Exercise aim
Isolate every line in the data with the string "left" and copy it.

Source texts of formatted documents
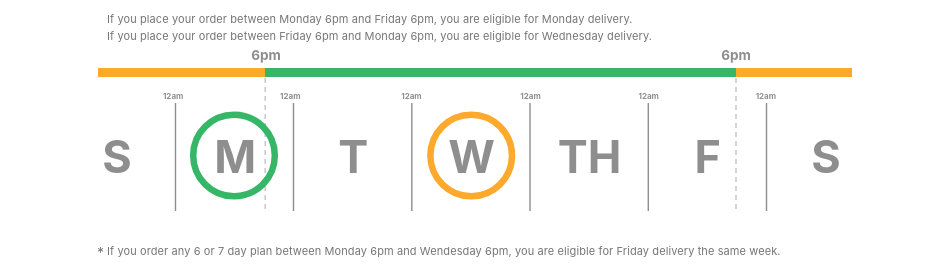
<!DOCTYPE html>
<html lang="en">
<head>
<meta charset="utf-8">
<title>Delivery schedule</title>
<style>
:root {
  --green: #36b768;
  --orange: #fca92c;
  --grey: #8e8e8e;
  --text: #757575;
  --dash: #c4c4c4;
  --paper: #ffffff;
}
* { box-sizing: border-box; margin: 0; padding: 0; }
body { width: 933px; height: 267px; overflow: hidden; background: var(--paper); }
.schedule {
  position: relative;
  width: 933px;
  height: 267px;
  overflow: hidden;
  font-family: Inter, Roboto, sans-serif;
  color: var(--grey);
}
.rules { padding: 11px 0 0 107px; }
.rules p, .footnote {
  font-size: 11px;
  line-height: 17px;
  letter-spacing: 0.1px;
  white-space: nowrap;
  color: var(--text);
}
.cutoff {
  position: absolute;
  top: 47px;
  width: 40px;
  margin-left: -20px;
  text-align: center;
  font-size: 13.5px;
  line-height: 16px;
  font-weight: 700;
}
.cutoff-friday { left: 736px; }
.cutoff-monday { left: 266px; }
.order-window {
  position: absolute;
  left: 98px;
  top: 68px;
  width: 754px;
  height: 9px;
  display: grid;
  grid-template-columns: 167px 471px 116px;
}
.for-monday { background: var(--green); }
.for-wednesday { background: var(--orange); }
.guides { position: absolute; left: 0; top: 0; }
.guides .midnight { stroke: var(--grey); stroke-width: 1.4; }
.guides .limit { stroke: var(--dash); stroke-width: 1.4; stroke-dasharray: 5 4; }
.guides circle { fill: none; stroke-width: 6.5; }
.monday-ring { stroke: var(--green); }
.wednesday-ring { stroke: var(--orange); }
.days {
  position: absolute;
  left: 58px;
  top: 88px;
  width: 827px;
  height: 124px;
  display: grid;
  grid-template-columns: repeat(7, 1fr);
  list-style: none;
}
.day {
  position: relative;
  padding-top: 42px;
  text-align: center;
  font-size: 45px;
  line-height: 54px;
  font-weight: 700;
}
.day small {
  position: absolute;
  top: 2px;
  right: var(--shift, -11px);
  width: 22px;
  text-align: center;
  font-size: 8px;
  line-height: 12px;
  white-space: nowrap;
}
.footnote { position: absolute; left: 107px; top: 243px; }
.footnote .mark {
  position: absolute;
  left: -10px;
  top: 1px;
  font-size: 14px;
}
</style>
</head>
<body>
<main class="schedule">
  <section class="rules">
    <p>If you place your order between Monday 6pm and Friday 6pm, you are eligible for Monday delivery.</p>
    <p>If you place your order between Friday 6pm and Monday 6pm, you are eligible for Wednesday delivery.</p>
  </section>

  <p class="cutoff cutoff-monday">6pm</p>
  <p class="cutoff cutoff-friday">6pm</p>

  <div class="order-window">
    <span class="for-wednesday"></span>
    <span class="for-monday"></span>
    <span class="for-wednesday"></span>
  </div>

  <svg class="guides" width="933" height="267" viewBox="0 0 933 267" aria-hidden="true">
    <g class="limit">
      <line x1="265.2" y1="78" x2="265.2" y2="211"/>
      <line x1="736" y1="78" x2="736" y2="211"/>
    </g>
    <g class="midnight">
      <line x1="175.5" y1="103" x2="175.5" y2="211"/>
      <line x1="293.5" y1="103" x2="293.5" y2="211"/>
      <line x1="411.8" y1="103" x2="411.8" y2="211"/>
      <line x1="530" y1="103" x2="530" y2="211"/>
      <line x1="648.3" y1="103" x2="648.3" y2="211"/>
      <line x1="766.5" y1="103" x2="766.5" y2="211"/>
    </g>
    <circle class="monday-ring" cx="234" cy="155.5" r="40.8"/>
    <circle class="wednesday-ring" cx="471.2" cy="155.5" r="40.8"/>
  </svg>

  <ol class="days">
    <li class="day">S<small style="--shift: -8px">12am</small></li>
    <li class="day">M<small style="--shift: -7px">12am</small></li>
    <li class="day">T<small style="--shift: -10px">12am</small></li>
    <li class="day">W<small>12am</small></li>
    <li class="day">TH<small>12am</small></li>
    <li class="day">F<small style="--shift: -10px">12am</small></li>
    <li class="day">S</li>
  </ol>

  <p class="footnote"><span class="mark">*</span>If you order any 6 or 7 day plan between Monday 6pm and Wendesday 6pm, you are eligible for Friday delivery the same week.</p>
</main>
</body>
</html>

Output of the exercise
  margin-left: -20px;
.cutoff-friday { left: 736px; }
.cutoff-monday { left: 266px; }
  left: 98px;
.guides { position: absolute; left: 0; top: 0; }
  left: 58px;
.footnote { position: absolute; left: 107px; top: 243px; }
  left: -10px;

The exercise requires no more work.